Turn Your iPad Into a Second Screen Without Wi-Fi Headaches
Duet Display is a $15 app, developed by former Apple engineers, that turns an iPad or other iOS device into a second screen for your Mac. CIO.com reviewer James A. Martin says the app is worth the money, despite a few notable drawbacks.
By James A. Martin
My desk looks like it belongs to a Red Bull-swilling stock trader, with at least three screens working at once. One screen is for email, one is for my calendar, and the main screen is for everything else. I’d take this setup with me everywhere if it were possible. Thanks to the the new Duet Display iOS app ($15), combined with a Lightning cable, and my iPad Air 2, I now have a workable second screen from my MacBook Air.
Duet Display turns your iPad or iPhone into a second screen for your Mac. Setup is extremely easy. You just download the app onto your iOS device; install the Mac software client (free); connect the two devices with a Lightning or 30-pin adapter cable; and off you go.
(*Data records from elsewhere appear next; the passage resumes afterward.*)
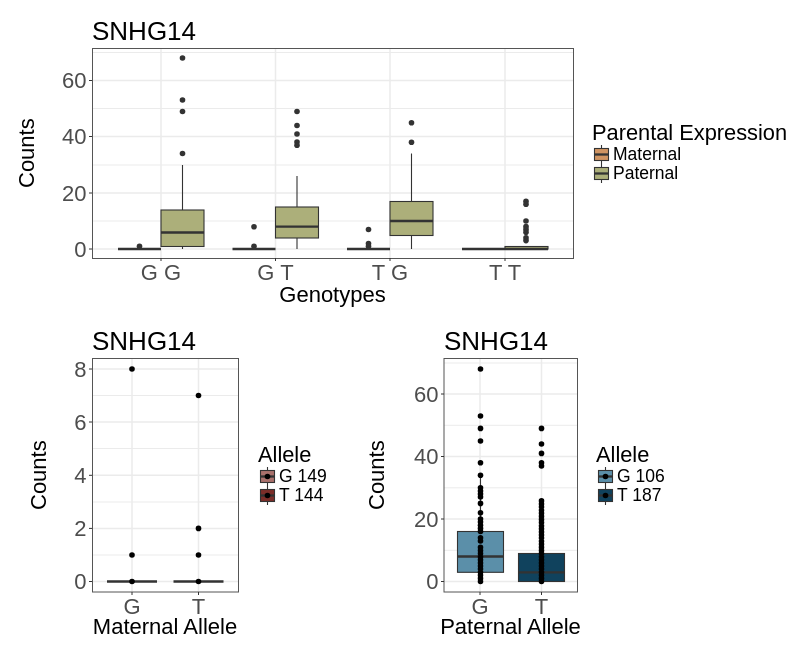
<!DOCTYPE html>
<html lang="en">
<head>
<meta charset="utf-8">
<title>SNHG14 allele expression</title>
<style>
:root {
  --ink: #000; --tick: #4d4d4d; --frame: #555; --grid: #ebebeb; --box-line: #333;
  --maternal: #d09462; --paternal: #acaf7a;
  --mat-g: #a9716c; --mat-t: #7c2e29;
  --pat-g: #5b8fa9; --pat-t: #10425d;
}
* { box-sizing: border-box; margin: 0; }
body { width: 800px; height: 658px; overflow: hidden; background: #fff; color: var(--ink); font-family: "Liberation Sans", Arial, sans-serif; }
.panels { width: 800px; height: 658px; display: grid; grid-template-columns: 364px 436px; grid-template-rows: 310px 348px; }
.chart { display: grid; grid-template-columns: 26px var(--plot-w) auto; grid-template-rows: 32px var(--plot-h) 28px; justify-content: start; padding: 16px 0 0 var(--left); }
.genotypes { grid-column: 1 / 3; --left: 14px; --plot-w: 536px; --plot-h: 234px; --inset: 52px; --end: 3px; --legend-top: 73px; --panel-h: 210px; }
.maternal-allele { --left: 26px; --inset: 40px; --end: 4px; }
.paternal-allele { --left: 0px; --inset: 54px; --end: 3px; }
.allele { --plot-w: 190px; --plot-h: 256px; --legend-top: 85px; --panel-h: 234px; }
h2 { grid-column: 2; grid-row: 1; padding-left: var(--inset); font-size: 26px; font-weight: 400; line-height: 31px; }
.y-title, .x-title { font-size: 22px; line-height: 26px; white-space: nowrap; }
.y-title { grid-column: 1; grid-row: 2; height: var(--panel-h); writing-mode: vertical-rl; transform: rotate(180deg); text-align: center; }
.x-title { grid-column: 2; grid-row: 3; display: flex; justify-content: center; padding: 0 var(--end) 0 var(--inset); }
.plot { grid-column: 2; grid-row: 2; display: block; width: var(--plot-w); height: var(--plot-h); }
.legend { grid-column: 3; grid-row: 2; margin: var(--legend-top) 0 0 16px; }
.legend h3 { font-size: 21.8px; font-weight: 400; line-height: 24px; white-space: nowrap; }
.legend ul { list-style: none; padding: 0; }
.legend li { display: flex; align-items: center; gap: 2px; height: 19px; font-size: 17.5px; line-height: 19px; }
.legend svg { width: 19px; height: 19px; }
.defs { position: absolute; width: 0; height: 0; }
.grid { stroke: var(--grid); stroke-width: 1.5; fill: none; }
.grid .minor { stroke-width: 1; }
.frame { fill: none; stroke: var(--frame); stroke-width: 1; }
.ticks { stroke: var(--box-line); stroke-width: 1; }
.labels { fill: var(--tick); font-size: 22px; }
.y-labels { text-anchor: end; }
.x-labels { text-anchor: middle; }
.box { stroke: var(--box-line); stroke-width: 1.1; }
.median { stroke: var(--box-line); stroke-width: 2.3; }
.outliers { fill: #333; }
.points { fill: #000; }
.dense { stroke: #000; stroke-width: 5.6; stroke-linecap: round; stroke-dasharray: 0 3.1; }
</style>
</head>
<body>
<svg class="defs" aria-hidden="true">
  <defs>
    <circle id="dot" r="2.8"/>
    <g id="key">
      <path class="box" d="M9.5 0V19" fill="none"/>
      <rect class="box" x="2.5" y="3.5" width="14" height="12"/>
      <path class="median" d="M2.5 9.5H16.5"/>
    </g>
  </defs>
</svg>
<main class="panels">
  <section class="chart genotypes">
    <h2>SNHG14</h2>
    <div class="y-title">Counts</div>
    <svg class="plot" viewBox="40 48 536 234" role="img" aria-label="Box plot of counts by genotype and parent">
      <g class="grid">
        <path class="minor" d="M92 52.5H573M92 108.5H573M92 165H573M92 221H573"/>
        <path d="M92 80.5H573M92 136.5H573M92 193H573M92 249H573M161 48V258M275.5 48V258M390 48V258M505 48V258"/>
      </g>
      <g class="maternal">
        <path class="median" d="M118 249H161M232.500 249H275.500M347 249H390M462 249H505"/>
        <g class="outliers">
          <use href="#dot" x="139.5" y="246.3"/>
          <use href="#dot" x="254" y="226.7"/><use href="#dot" x="254" y="246.3"/>
          <use href="#dot" x="368.5" y="229.5"/><use href="#dot" x="368.5" y="243.5"/><use href="#dot" x="368.5" y="246.3"/>
        </g>
      </g>
      <g class="paternal">
        <path class="box" d="M182.500 165V249M297 176V249M411.500 153.500V249"/>
        <g class="box" fill="var(--paternal)">
          <rect x="161" y="210" width="43" height="36.5"/>
          <rect x="275.5" y="207" width="43" height="31"/>
          <rect x="390" y="201.5" width="43" height="34"/>
          <rect x="505" y="246.5" width="43" height="2.5"/>
        </g>
        <path class="median" d="M161 232.500H204M275.500 226.700H318.500M390 221H433M505 249H548"/>
        <g class="outliers">
          <use href="#dot" x="182.5" y="58"/><use href="#dot" x="182.5" y="100"/><use href="#dot" x="182.5" y="111.5"/><use href="#dot" x="182.5" y="153.5"/>
          <use href="#dot" x="297" y="111.5"/><use href="#dot" x="297" y="125.5"/><use href="#dot" x="297" y="134"/><use href="#dot" x="297" y="142"/><use href="#dot" x="297" y="145.3"/>
          <use href="#dot" x="411.5" y="122.7"/><use href="#dot" x="411.5" y="142.3"/>
          <use href="#dot" x="526" y="201.3"/><use href="#dot" x="526" y="204.2"/><use href="#dot" x="526" y="221"/><use href="#dot" x="526" y="226.6"/><use href="#dot" x="526" y="229.4"/><use href="#dot" x="526" y="232.2"/><use href="#dot" x="526" y="237.8"/><use href="#dot" x="526" y="240.6"/>
        </g>
      </g>
      <rect class="frame" x="92.5" y="48.5" width="481" height="210"/>
      <path class="ticks" d="M89 80.500H92M89 136.500H92M89 193H92M89 249H92M161 258V261M275.500 258V261M390 258V261M505 258V261"/>
      <g class="labels y-labels">
        <text x="86.5" y="88">60</text><text x="86.5" y="144">40</text><text x="86.5" y="200.500">20</text><text x="86.5" y="256.500">0</text>
      </g>
      <g class="labels x-labels">
        <text x="161" y="280">G G</text><text x="275.5" y="280">G T</text><text x="390" y="280">T G</text><text x="505" y="280">T T</text>
      </g>
    </svg>
    <div class="x-title">Genotypes</div>
    <aside class="legend">
      <h3>Parental Expression</h3>
      <ul>
        <li><svg viewBox="0 0 19 19" aria-hidden="true"><use href="#key" fill="var(--maternal)"/></svg>Maternal</li>
        <li><svg viewBox="0 0 19 19" aria-hidden="true"><use href="#key" fill="var(--paternal)"/></svg>Paternal</li>
      </ul>
    </aside>
  </section>

  <section class="chart allele maternal-allele">
    <h2>SNHG14</h2>
    <div class="y-title">Counts</div>
    <svg class="plot" viewBox="52 358 190 256" role="img" aria-label="Box plot of counts by maternal allele">
      <g class="grid">
        <path class="minor" d="M92 395.500H238M92 448.500H238M92 502H238M92 555H238"/>
        <path d="M92 369H238M92 422H238M92 475.300H238M92 528.400H238M92 581.500H238M132 359V592M198.500 359V592"/>
      </g>
      <path class="median" d="M107 581.500H157M173.500 581.500H223.500"/>
      <g class="points">
        <use href="#dot" x="132" y="369"/><use href="#dot" x="132" y="555"/><use href="#dot" x="132" y="581.5"/>
        <use href="#dot" x="198.5" y="395.5"/><use href="#dot" x="198.5" y="528.4"/><use href="#dot" x="198.5" y="555"/><use href="#dot" x="198.5" y="581.5"/>
      </g>
      <rect class="frame" x="92.5" y="358.5" width="146" height="233.5"/>
      <path class="ticks" d="M89 369H92M89 422H92M89 475.300H92M89 528.400H92M89 581.500H92M132 592V595M198.500 592V595"/>
      <g class="labels y-labels">
        <text x="86.5" y="376.500">8</text><text x="86.5" y="429.500">6</text><text x="86.5" y="483">4</text><text x="86.5" y="536">2</text><text x="86.5" y="589">0</text>
      </g>
      <g class="labels x-labels"><text x="132" y="613.500">G</text><text x="198.5" y="613.500">T</text></g>
    </svg>
    <div class="x-title">Maternal Allele</div>
    <aside class="legend">
      <h3>Allele</h3>
      <ul>
        <li><svg viewBox="0 0 19 19" aria-hidden="true"><use href="#key" fill="var(--mat-g)"/><use href="#dot" x="9.5" y="9.5"/></svg>G 149</li>
        <li><svg viewBox="0 0 19 19" aria-hidden="true"><use href="#key" fill="var(--mat-t)"/><use href="#dot" x="9.5" y="9.5"/></svg>T 144</li>
      </ul>
    </aside>
  </section>

  <section class="chart allele paternal-allele">
    <h2>SNHG14</h2>
    <div class="y-title">Counts</div>
    <svg class="plot" viewBox="390 358 190 256" role="img" aria-label="Box plot of counts by paternal allele">
      <g class="grid">
        <path class="minor" d="M444 363H577M444 425.300H577M444 487.800H577M444 550.300H577"/>
        <path d="M444 394H577M444 456.500H577M444 519H577M444 581.500H577M480 359V592M541.500 359V592"/>
      </g>
      <path class="box" d="M480.500 475V581.500M541.500 500V581.500"/>
      <rect class="box" x="457.5" y="531.5" width="46" height="40.800" fill="var(--pat-g)"/>
      <rect class="box" x="518.5" y="553.5" width="46" height="28" fill="var(--pat-t)"/>
      <path class="median" d="M457.500 556.500H503.500M518.500 572.300H564.500"/>
      <g class="points">
        <use href="#dot" x="480.5" y="369"/><use href="#dot" x="480.5" y="416"/><use href="#dot" x="480.5" y="428.4"/><use href="#dot" x="480.5" y="441"/><use href="#dot" x="480.5" y="462.8"/><use href="#dot" x="480.5" y="475.3"/><use href="#dot" x="480.5" y="487.8"/><use href="#dot" x="480.5" y="491"/><use href="#dot" x="480.5" y="494"/><use href="#dot" x="480.5" y="497"/><use href="#dot" x="480.5" y="503.4"/><use href="#dot" x="480.5" y="512.8"/><use href="#dot" x="480.5" y="519"/><use href="#dot" x="480.5" y="522"/><use href="#dot" x="480.5" y="525.3"/><use href="#dot" x="480.5" y="528.4"/><use href="#dot" x="480.5" y="531.5"/><use href="#dot" x="480.5" y="537.8"/><use href="#dot" x="480.5" y="541"/>
        <use href="#dot" x="541.5" y="428.4"/><use href="#dot" x="541.5" y="444"/><use href="#dot" x="541.5" y="453.4"/><use href="#dot" x="541.5" y="462.8"/><use href="#dot" x="541.5" y="466"/>
      </g>
      <path class="dense" d="M480.500 581.500V547M541.500 581.500V500"/>
      <rect class="frame" x="444" y="358.5" width="133.5" height="233.5"/>
      <path class="ticks" d="M441 394H444M441 456.500H444M441 519H444M441 581.500H444M480 592V595M541.500 592V595"/>
      <g class="labels y-labels">
        <text x="438.5" y="401.500">60</text><text x="438.5" y="464">40</text><text x="438.5" y="526.500">20</text><text x="438.5" y="589">0</text>
      </g>
      <g class="labels x-labels"><text x="480" y="613.500">G</text><text x="541.5" y="613.500">T</text></g>
    </svg>
    <div class="x-title">Paternal Allele</div>
    <aside class="legend">
      <h3>Allele</h3>
      <ul>
        <li><svg viewBox="0 0 19 19" aria-hidden="true"><use href="#key" fill="var(--pat-g)"/><use href="#dot" x="9.5" y="9.5"/></svg>G 106</li>
        <li><svg viewBox="0 0 19 19" aria-hidden="true"><use href="#key" fill="var(--pat-t)"/><use href="#dot" x="9.5" y="9.5"/></svg>T 187</li>
      </ul>
    </aside>
  </section>
</main>
</body>
</html>
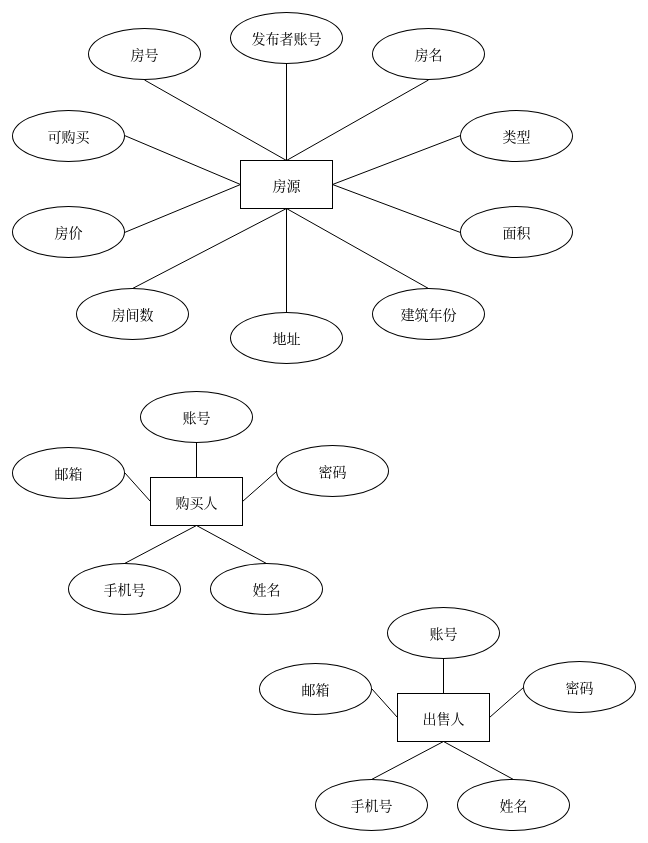
<!DOCTYPE html>
<html lang="zh-CN">
<head>
<meta charset="utf-8">
<title>房源、购买人与出售人实体属性图</title>
<style>
:root { --paper: #fff; --ink: #000; }
* { box-sizing: border-box; margin: 0; }
html, body { width: 648px; height: 843px; overflow: hidden; background: var(--paper); }
.diagram {
  position: relative; width: 648px; height: 843px; overflow: hidden;
  color: var(--ink);
  font: 14px/20px "Noto Serif CJK SC", "Noto Serif", serif;
}
.links { position: absolute; left: 0; top: 0; stroke: var(--ink); stroke-width: 1; fill: none; }
.entity, .attribute {
  position: absolute; left: var(--x); top: var(--y);
  display: flex; align-items: center; justify-content: center;
  border: 1px solid var(--ink); background: var(--paper); white-space: nowrap;
  font-size: 14px; font-weight: 400;
}
.entity { width: 93px; height: 49px; }
.attribute { width: 113px; height: 52px; border-radius: 50%; }
</style>
</head>
<body>
<main class="diagram">
  <svg class="links" width="648" height="843" viewBox="0 0 648 843" aria-hidden="true">
    <g id="house-links">
      <path d="M286.5 160.5 144.5 80M286.5 160.5V63M286.5 160.5 428.5 80"/>
      <path d="M240.5 184.5 124.5 135.5M240.5 184.5 124.5 232.5"/>
      <path d="M332.5 184.5 460.5 135.5M332.5 184.5 460.5 232.5"/>
      <path d="M286.5 208.5 132.5 288.5M286.5 208.5V313M286.5 208.5 428.5 288.5"/>
    </g>
    <path id="person-links" d="M196.5 477V442M150.5 501.5 124.5 472.5M242.5 501.5 276.5 471.5M196.5 525.5 124.5 563.5M196.5 525.5 266.5 563.5"/>
    <use href="#person-links" x="247" y="216"/>
  </svg>

  <section aria-label="房源">
    <h2 class="entity" style="--x:240px;--y:160px">房源</h2>
    <div class="attribute" style="--x:88px;--y:28px">房号</div>
    <div class="attribute" style="--x:230px;--y:12px">发布者账号</div>
    <div class="attribute" style="--x:372px;--y:28px">房名</div>
    <div class="attribute" style="--x:460px;--y:110px">类型</div>
    <div class="attribute" style="--x:460px;--y:206px">面积</div>
    <div class="attribute" style="--x:372px;--y:288px">建筑年份</div>
    <div class="attribute" style="--x:230px;--y:312px">地址</div>
    <div class="attribute" style="--x:76px;--y:288px">房间数</div>
    <div class="attribute" style="--x:12px;--y:206px">房价</div>
    <div class="attribute" style="--x:12px;--y:110px">可购买</div>
  </section>

  <section aria-label="购买人">
    <h2 class="entity" style="--x:150px;--y:477px">购买人</h2>
    <div class="attribute" style="--x:140px;--y:391px">账号</div>
    <div class="attribute" style="--x:276px;--y:445px">密码</div>
    <div class="attribute" style="--x:210px;--y:563px">姓名</div>
    <div class="attribute" style="--x:68px;--y:563px">手机号</div>
    <div class="attribute" style="--x:12px;--y:447px">邮箱</div>
  </section>

  <section aria-label="出售人">
    <h2 class="entity" style="--x:397px;--y:693px">出售人</h2>
    <div class="attribute" style="--x:387px;--y:607px">账号</div>
    <div class="attribute" style="--x:523px;--y:661px">密码</div>
    <div class="attribute" style="--x:457px;--y:779px">姓名</div>
    <div class="attribute" style="--x:315px;--y:779px">手机号</div>
    <div class="attribute" style="--x:259px;--y:663px">邮箱</div>
  </section>
</main>
</body>
</html>
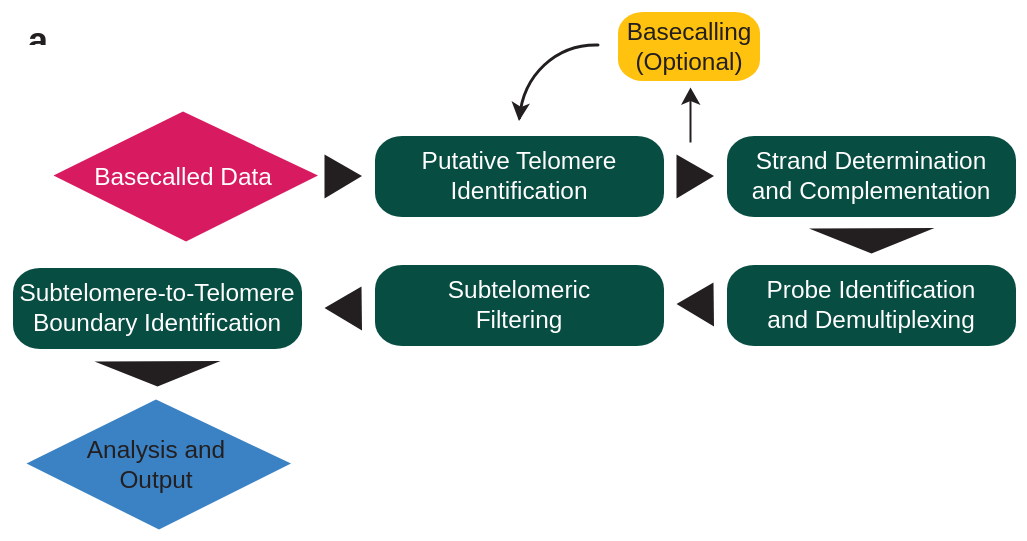
<!DOCTYPE html>
<html lang="en">
<head>
<meta charset="utf-8">
<title>Telomere analysis workflow</title>
<style>
:root {
  --process: #084d42;
  --input: #d81b60;
  --output: #3b82c4;
  --optional: #ffc20e;
  --ink: #231f20;
  --paper: #ffffff;
}
* { box-sizing: border-box; margin: 0; }
html, body { width: 1027px; height: 541px; overflow: hidden; background: var(--paper); }
.workflow {
  position: relative;
  width: 1027px;
  height: 541px;
  overflow: hidden;
  color: var(--ink);
  font: 24.4px/30px "Liberation Sans", Arial, sans-serif;
}
.panel-label {
  position: absolute;
  left: 28px; top: 23px;
  height: 22px;
  overflow: hidden;
  font-size: 36px;
  font-weight: bold;
  line-height: 36px;
}
.connectors { position: absolute; left: 0; top: 0; }
.node {
  position: absolute;
  display: flex;
  align-items: center;
  justify-content: center;
  text-align: center;
  white-space: nowrap;
}
.process {
  width: 289px; height: 81px;
  border-radius: 27px / 24px;
  background: var(--process);
  color: var(--paper);
}
.optional {
  left: 618px; top: 12px;
  width: 142px; height: 69px;
  border-radius: 25px / 21px;
  background: var(--optional);
}
.decision { width: 264px; height: 130px; }
.input { left: 51px; top: 112px; color: var(--paper); }
.output { left: 24px; top: 400px; }
.putative { left: 374.5px; top: 135.5px; }
.strand { left: 726.5px; top: 135.5px; }
.probe { left: 726.5px; top: 264.5px; }
.filtering { left: 374.5px; top: 264.5px; }
.boundary { left: 12.5px; top: 267.5px; }
</style>
</head>
<body>
<main class="workflow">
  <div class="panel-label">a</div>

  <svg class="connectors" width="1027" height="541" viewBox="0 0 1027 541" aria-hidden="true">
    <polygon fill="var(--input)" points="183,111.5 318,175.5 186,241.5 53.5,175.5"/>
    <polygon fill="var(--output)" points="156,399.5 291,463.5 159,529.5 26.5,463.5"/>
    <g fill="var(--ink)">
      <polygon points="324.5,154.5 362,176 324.5,198.5"/>
      <polygon points="676.5,154.5 714,176 676.5,198.5"/>
      <polygon points="809,228.5 934.5,228 871.5,253.5"/>
      <polygon points="713.5,282.5 714,326.5 676.5,304"/>
      <polygon points="361.5,286.5 362,330.5 324.5,308"/>
      <polygon points="94.5,361.5 220.5,361 157.5,386.5"/>
      <path d="M690.5 87.500 L700.5 105 L690.5 101 L681 105 Z"/>
      <path d="M519 121 L511.500 101 L521 107 L530 103.500 Z"/>
    </g>
    <g fill="none" stroke="var(--ink)" stroke-linecap="round">
      <path stroke-width="2" stroke-linecap="butt" d="M690.5 142.500 V99"/>
      <path stroke-width="3" d="M598 45 C556 44 523 75 519.500 118"/>
    </g>
  </svg>

  <div class="node decision input">Basecalled Data</div>
  <div class="node process putative">Putative Telomere<br>Identification</div>
  <div class="node optional">Basecalling<br>(Optional)</div>
  <div class="node process strand">Strand Determination<br>and Complementation</div>
  <div class="node process probe">Probe Identification<br>and Demultiplexing</div>
  <div class="node process filtering">Subtelomeric<br>Filtering</div>
  <div class="node process boundary">Subtelomere-to-Telomere<br>Boundary Identification</div>
  <div class="node decision output">Analysis and<br>Output</div>
</main>
</body>
</html>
Duet Display was developed by former Apple engineers. Though it’s not exactly unique, it beats Air Display, which I reviewed back in 2012, in one critical way. Air Display uses a shared Wi-Fi network to connect your iPad with your Mac or Windows computer. The problem is that, when on a public Wi-Fi network, I often had trouble getting Air Display to work.
At the time, an Air Display support person responded to my problems with this message: “Air Display needs certain network settings opened in order to connect, and public networks often have these disabled for security reasons … Another problem is that the responsiveness of the app is almost entirely based on the speed and stability of your wireless network. These public networks are often very slow when you are able to connect to them.”
In other words, Duet Display hardwires your two devices together so it doesn’t share those connectivity issues.
Duet Display bills itself as being “lag free,” but in my tests, that wasn’t the case. Some YouTube videos skipped slightly but noticeably. There was an occasional lag when moving the cursor around, both on my iPad as well as on my connected MacBook Air. Touch navigation on my iPad didn’t always work as intended, which I guess is understandable, because the Mac OS isn’t designed for touchscreen operations. Also, after I closed the Duet Display iOS app and reopened it, I had to fiddle around a bit to reestablish the connection with my MacBook Air. Then there’s the $15 price tag, which is a lot for an app.
To sum that up: If you use Macs and iPads, Duet Display is a relatively inexpensive and reasonably functional solution for second (or third) screen addicts.